for things like gen_server state (accessors) or process options (mutators).
I agree with Joe too.
If a parse transform compiles away some inefficiency (human or systemic)
then that's a better

But would I maintain the structures for a family of complex financial
derivative instruments
in erlang today and/or represent them as erlang records? No, not with the
same accessors and/or
code generators I'd be happy to write and use for other isolated tasks. The
reason is simple. The
number of, complexity of, frequency of change, and continuous arrival and
departure of newly
invented structures would mean a lot of maintenance and upheaval. It's a
significant source of pain
in capital markets and the problem is not exclusive to any one language. At
some point you're
going to end up compromising and accept a certain level of maintenance.

So maybe there isn't one perfect solution. Maybe there's a few good partial
solutions and each
is optimal given a certain presumed level of maintenance. But to presume
all environments are
dealing with fairly trivial structures like the examples thus far, or that
they are few in volume,
or that the frequency of change of those structures is low? That is an auto
selection problem.

I see more than one good approach but no right one here.



On Sat, Jan 26, 2013 at 10:15 AM, <> wrote:

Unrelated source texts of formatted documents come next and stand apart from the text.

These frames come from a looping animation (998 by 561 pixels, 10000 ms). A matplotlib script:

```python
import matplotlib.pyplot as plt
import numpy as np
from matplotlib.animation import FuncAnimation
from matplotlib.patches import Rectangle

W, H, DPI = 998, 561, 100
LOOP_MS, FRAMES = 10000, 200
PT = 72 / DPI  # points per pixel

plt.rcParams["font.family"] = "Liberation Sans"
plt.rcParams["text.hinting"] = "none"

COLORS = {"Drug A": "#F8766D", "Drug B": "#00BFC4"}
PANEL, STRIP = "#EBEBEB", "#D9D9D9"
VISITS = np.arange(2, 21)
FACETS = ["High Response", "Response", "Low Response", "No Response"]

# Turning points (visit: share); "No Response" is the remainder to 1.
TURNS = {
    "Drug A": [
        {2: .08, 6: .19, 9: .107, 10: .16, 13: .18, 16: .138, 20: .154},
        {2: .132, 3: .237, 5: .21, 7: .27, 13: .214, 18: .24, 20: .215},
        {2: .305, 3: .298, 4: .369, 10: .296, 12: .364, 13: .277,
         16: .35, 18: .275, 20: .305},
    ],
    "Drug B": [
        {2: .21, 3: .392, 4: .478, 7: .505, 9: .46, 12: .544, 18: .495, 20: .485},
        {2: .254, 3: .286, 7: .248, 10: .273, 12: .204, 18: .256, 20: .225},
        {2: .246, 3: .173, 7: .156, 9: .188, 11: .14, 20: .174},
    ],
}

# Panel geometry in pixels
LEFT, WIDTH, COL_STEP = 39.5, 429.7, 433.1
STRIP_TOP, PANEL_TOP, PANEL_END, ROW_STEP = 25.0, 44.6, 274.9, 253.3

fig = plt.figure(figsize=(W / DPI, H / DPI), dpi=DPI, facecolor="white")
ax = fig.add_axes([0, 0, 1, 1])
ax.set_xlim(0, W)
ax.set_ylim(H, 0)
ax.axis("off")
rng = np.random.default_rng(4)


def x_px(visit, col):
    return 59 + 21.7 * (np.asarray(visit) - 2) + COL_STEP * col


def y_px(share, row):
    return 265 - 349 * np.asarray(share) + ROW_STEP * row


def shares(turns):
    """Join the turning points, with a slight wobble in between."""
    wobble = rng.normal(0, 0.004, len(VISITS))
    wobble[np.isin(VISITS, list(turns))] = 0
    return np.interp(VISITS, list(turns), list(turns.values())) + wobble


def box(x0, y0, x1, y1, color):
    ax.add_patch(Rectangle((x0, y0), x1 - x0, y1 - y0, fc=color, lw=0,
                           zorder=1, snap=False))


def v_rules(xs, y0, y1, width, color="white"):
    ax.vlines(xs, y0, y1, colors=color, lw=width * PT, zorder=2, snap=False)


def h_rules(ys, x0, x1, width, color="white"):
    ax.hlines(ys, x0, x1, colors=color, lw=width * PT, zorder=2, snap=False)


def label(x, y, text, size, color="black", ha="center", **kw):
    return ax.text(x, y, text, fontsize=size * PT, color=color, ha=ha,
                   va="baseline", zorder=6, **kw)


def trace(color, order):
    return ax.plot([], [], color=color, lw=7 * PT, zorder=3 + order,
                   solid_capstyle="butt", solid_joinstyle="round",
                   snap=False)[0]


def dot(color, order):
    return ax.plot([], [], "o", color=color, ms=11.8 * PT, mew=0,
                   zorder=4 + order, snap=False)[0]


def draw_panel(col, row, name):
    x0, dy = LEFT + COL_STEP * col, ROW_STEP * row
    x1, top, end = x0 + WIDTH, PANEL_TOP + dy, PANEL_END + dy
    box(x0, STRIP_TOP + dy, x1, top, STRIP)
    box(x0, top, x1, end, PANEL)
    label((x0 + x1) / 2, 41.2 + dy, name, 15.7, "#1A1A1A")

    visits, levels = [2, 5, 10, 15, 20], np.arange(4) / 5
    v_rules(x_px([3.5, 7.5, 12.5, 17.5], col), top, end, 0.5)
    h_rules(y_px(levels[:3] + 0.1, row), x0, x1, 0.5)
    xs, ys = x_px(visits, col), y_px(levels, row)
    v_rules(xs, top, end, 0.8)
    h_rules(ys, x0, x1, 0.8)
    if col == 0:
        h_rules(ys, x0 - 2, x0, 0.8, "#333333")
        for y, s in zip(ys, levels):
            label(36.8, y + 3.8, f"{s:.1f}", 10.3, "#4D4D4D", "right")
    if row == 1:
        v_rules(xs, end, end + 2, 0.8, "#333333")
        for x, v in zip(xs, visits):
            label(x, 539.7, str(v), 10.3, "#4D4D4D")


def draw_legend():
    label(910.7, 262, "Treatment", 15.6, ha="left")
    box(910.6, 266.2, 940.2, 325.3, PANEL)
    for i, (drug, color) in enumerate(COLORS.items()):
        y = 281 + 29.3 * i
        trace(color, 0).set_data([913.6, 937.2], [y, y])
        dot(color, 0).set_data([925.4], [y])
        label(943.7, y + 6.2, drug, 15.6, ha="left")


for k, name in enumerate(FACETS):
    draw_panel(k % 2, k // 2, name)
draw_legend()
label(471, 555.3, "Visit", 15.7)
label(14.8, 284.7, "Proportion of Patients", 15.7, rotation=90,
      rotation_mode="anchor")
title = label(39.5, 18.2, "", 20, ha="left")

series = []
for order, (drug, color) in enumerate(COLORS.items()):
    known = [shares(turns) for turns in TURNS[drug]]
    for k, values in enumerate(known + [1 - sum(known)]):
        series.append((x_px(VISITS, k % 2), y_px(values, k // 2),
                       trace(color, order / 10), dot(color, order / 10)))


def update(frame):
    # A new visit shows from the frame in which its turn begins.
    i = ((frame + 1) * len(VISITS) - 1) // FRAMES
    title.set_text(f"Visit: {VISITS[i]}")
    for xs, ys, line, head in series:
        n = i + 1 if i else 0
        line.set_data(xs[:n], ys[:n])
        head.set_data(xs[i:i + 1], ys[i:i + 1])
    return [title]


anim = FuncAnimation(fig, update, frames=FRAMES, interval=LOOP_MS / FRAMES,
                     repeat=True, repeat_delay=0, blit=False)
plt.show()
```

> I wrote:
> > So I don't _want_ to write AXP.a.x.p because that code
> > frightens me with its fragility.  The only x.a.b or
> > x->a->b I could find in a quick find+grep over my own
> > C code on this laptop were two lines in some code to
> > handle doubly linked lists.
> Imagine me with egg all over my face.
> Somehow that find+grep missed an entire directory,
> containing a project with lots of code by me and
> nobody else, containing hundreds of examples of
> what I said I didn't do.
> Some of the code is actually benign.  It's not *really*
> spanning multiple records.  I have a lot of tagged unions,
>    struct Thingy {
>       enum Thingy_Tag tag;
>       union {
>          int i;
>          Unique_String s;
>          ...
>       } u;
>    }
> and occurrences of thingy->u.s really count as a single
> field reference.
> However, there were also about 300 lines containing
> foo->bar->ugh and I have spent a couple of hours
> fixing as many of them as I could.
> In many cases, the code was (to my mind) simplified
> and clarified by introducing
>     gvar const o = m->owner;
>     ... o->whatever ...
> instead of m->owner->whatever, because it turned out
> that o was actually used several times in a function
> containing such a double step.  Simply, if I was using
> foo->bar->ugh I was almost always _also_ using
> foo->bar->zoo and/or plain foo->bar itself.  Before C
> compilers got good at optimising, this change would
> also have made the object code smaller and faster;
> even these days, C's aliasing rules probably mean there's
> some benefit there.
> I've spotted this in other people's Erlang code too.
> Function bodies that contain lots of field references
> can often be shortened (and to my mind simplified) by
> replacing field references by pattern matching in the
> head.
> Of the rest, quite a few would have benefited from
> virtual fields, had C supported them.  Some of the
> ones that are left would have been simpler and easier
> for the compiler to type-check had I *not* been using
> C format strings.  (The whole program basically doubled
> in speed when I stopped using <stdio.h> for most I/O;
> the only stdio code left is for error messages.)
> But to me the most interesting thing was recalling,
> as I worked over the code, that these had been the
> most error prone parts of the program.  foo->bar->ugh
> really _had_ been a warning sign that I had not
> understood years ago when writing this stuff.
> Not only that:  the foo->bar->ugh antipattern turned up
> a lot in code that needs a rewrite in order to hold
> Unicode in certain internal data structures, and I'd
> been putting that off and putting it off because fixing
> this stuff was so scary.  I hadn't understood _why_ it
> was scary, but now I think I do.
> Why has it taken me so long to learn not to be so stupid?
> _______________________________________________
> erlang-questions mailing list
> http://erlang.org/mailman/listinfo/erlang-questions
-------------- next part --------------
An HTML attachment was scrubbed...
URL: <http://erlang.org/pipermail/erlang-questions/attachments/20130126/95306c19/attachment.html>

More information about the erlang-questions mailing list